Stored records:
______________________________

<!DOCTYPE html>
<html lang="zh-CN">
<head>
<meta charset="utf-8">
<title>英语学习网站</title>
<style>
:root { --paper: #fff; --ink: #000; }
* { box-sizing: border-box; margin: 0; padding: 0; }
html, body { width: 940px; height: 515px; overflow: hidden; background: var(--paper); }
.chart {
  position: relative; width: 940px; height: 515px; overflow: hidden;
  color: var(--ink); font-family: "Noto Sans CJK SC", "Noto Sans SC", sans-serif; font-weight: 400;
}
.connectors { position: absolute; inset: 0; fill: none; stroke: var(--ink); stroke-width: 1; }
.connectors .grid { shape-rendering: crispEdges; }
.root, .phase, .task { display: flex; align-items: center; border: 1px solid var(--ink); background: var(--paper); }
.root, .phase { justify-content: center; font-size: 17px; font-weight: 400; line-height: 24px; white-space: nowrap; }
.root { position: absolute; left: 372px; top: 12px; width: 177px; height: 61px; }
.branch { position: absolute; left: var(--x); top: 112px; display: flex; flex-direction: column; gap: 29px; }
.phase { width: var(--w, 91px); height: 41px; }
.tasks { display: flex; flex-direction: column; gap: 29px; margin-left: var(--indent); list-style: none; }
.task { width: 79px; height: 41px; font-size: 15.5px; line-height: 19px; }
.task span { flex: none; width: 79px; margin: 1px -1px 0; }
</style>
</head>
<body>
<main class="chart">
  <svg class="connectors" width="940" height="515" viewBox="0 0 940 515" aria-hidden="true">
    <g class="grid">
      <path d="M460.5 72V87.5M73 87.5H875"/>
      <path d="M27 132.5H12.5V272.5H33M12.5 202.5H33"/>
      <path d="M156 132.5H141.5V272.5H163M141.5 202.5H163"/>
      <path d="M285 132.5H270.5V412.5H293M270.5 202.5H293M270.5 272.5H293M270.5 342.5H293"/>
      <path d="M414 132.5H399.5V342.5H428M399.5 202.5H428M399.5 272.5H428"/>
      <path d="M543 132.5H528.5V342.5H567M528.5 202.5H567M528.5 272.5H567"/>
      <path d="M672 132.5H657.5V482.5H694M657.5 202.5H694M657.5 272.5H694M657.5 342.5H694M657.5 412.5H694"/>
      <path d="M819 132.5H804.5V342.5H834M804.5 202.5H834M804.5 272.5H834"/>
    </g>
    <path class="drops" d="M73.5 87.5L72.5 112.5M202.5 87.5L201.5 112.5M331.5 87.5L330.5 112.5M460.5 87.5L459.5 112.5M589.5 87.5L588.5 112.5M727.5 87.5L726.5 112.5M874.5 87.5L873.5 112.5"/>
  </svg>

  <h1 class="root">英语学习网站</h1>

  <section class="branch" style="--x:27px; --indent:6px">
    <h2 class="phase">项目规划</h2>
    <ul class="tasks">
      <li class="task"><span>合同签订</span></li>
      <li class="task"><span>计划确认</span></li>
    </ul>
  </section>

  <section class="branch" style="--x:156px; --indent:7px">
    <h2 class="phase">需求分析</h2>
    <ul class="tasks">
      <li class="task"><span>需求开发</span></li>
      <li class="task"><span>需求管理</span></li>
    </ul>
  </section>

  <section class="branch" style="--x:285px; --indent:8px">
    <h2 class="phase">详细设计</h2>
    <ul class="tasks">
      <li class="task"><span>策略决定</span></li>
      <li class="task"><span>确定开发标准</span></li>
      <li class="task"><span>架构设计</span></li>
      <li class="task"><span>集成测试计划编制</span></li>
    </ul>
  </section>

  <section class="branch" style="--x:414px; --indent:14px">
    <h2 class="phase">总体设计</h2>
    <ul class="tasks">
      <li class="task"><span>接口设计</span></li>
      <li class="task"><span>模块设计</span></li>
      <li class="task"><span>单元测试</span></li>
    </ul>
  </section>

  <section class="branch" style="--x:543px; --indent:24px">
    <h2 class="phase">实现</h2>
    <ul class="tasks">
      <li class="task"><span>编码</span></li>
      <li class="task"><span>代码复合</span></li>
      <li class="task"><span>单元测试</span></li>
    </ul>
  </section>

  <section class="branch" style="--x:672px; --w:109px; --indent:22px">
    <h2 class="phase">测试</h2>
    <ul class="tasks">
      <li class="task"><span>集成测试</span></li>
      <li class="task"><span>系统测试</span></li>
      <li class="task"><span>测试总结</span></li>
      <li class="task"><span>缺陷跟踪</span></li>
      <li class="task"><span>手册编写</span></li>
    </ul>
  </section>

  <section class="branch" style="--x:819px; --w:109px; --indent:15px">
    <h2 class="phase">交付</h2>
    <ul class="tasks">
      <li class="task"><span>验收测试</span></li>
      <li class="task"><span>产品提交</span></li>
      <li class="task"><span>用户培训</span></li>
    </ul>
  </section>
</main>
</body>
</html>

______________________________

The records above should be reproduced in full, exactly as they read.

Solution to this problem:
<!DOCTYPE html>
<html lang="zh-CN">
<head>
<meta charset="utf-8">
<title>英语学习网站</title>
<style>
:root { --paper: #fff; --ink: #000; }
* { box-sizing: border-box; margin: 0; padding: 0; }
html, body { width: 940px; height: 515px; overflow: hidden; background: var(--paper); }
.chart {
  position: relative; width: 940px; height: 515px; overflow: hidden;
  color: var(--ink); font-family: "Noto Sans CJK SC", "Noto Sans SC", sans-serif; font-weight: 400;
}
.connectors { position: absolute; inset: 0; fill: none; stroke: var(--ink); stroke-width: 1; }
.connectors .grid { shape-rendering: crispEdges; }
.root, .phase, .task { display: flex; align-items: center; border: 1px solid var(--ink); background: var(--paper); }
.root, .phase { justify-content: center; font-size: 17px; font-weight: 400; line-height: 24px; white-space: nowrap; }
.root { position: absolute; left: 372px; top: 12px; width: 177px; height: 61px; }
.branch { position: absolute; left: var(--x); top: 112px; display: flex; flex-direction: column; gap: 29px; }
.phase { width: var(--w, 91px); height: 41px; }
.tasks { display: flex; flex-direction: column; gap: 29px; margin-left: var(--indent); list-style: none; }
.task { width: 79px; height: 41px; font-size: 15.5px; line-height: 19px; }
.task span { flex: none; width: 79px; margin: 1px -1px 0; }
</style>
</head>
<body>
<main class="chart">
  <svg class="connectors" width="940" height="515" viewBox="0 0 940 515" aria-hidden="true">
    <g class="grid">
      <path d="M460.5 72V87.5M73 87.5H875"/>
      <path d="M27 132.5H12.5V272.5H33M12.5 202.5H33"/>
      <path d="M156 132.5H141.5V272.5H163M141.5 202.5H163"/>
      <path d="M285 132.5H270.5V412.5H293M270.5 202.5H293M270.5 272.5H293M270.5 342.5H293"/>
      <path d="M414 132.5H399.5V342.5H428M399.5 202.5H428M399.5 272.5H428"/>
      <path d="M543 132.5H528.5V342.5H567M528.5 202.5H567M528.5 272.5H567"/>
      <path d="M672 132.5H657.5V482.5H694M657.5 202.5H694M657.5 272.5H694M657.5 342.5H694M657.5 412.5H694"/>
      <path d="M819 132.5H804.5V342.5H834M804.5 202.5H834M804.5 272.5H834"/>
    </g>
    <path class="drops" d="M73.5 87.5L72.5 112.5M202.5 87.5L201.5 112.5M331.5 87.5L330.5 112.5M460.5 87.5L459.5 112.5M589.5 87.5L588.5 112.5M727.5 87.5L726.5 112.5M874.5 87.5L873.5 112.5"/>
  </svg>

  <h1 class="root">英语学习网站</h1>

  <section class="branch" style="--x:27px; --indent:6px">
    <h2 class="phase">项目规划</h2>
    <ul class="tasks">
      <li class="task"><span>合同签订</span></li>
      <li class="task"><span>计划确认</span></li>
    </ul>
  </section>

  <section class="branch" style="--x:156px; --indent:7px">
    <h2 class="phase">需求分析</h2>
    <ul class="tasks">
      <li class="task"><span>需求开发</span></li>
      <li class="task"><span>需求管理</span></li>
    </ul>
  </section>

  <section class="branch" style="--x:285px; --indent:8px">
    <h2 class="phase">详细设计</h2>
    <ul class="tasks">
      <li class="task"><span>策略决定</span></li>
      <li class="task"><span>确定开发标准</span></li>
      <li class="task"><span>架构设计</span></li>
      <li class="task"><span>集成测试计划编制</span></li>
    </ul>
  </section>

  <section class="branch" style="--x:414px; --indent:14px">
    <h2 class="phase">总体设计</h2>
    <ul class="tasks">
      <li class="task"><span>接口设计</span></li>
      <li class="task"><span>模块设计</span></li>
      <li class="task"><span>单元测试</span></li>
    </ul>
  </section>

  <section class="branch" style="--x:543px; --indent:24px">
    <h2 class="phase">实现</h2>
    <ul class="tasks">
      <li class="task"><span>编码</span></li>
      <li class="task"><span>代码复合</span></li>
      <li class="task"><span>单元测试</span></li>
    </ul>
  </section>

  <section class="branch" style="--x:672px; --w:109px; --indent:22px">
    <h2 class="phase">测试</h2>
    <ul class="tasks">
      <li class="task"><span>集成测试</span></li>
      <li class="task"><span>系统测试</span></li>
      <li class="task"><span>测试总结</span></li>
      <li class="task"><span>缺陷跟踪</span></li>
      <li class="task"><span>手册编写</span></li>
    </ul>
  </section>

  <section class="branch" style="--x:819px; --w:109px; --indent:15px">
    <h2 class="phase">交付</h2>
    <ul class="tasks">
      <li class="task"><span>验收测试</span></li>
      <li class="task"><span>产品提交</span></li>
      <li class="task"><span>用户培训</span></li>
    </ul>
  </section>
</main>
</body>
</html>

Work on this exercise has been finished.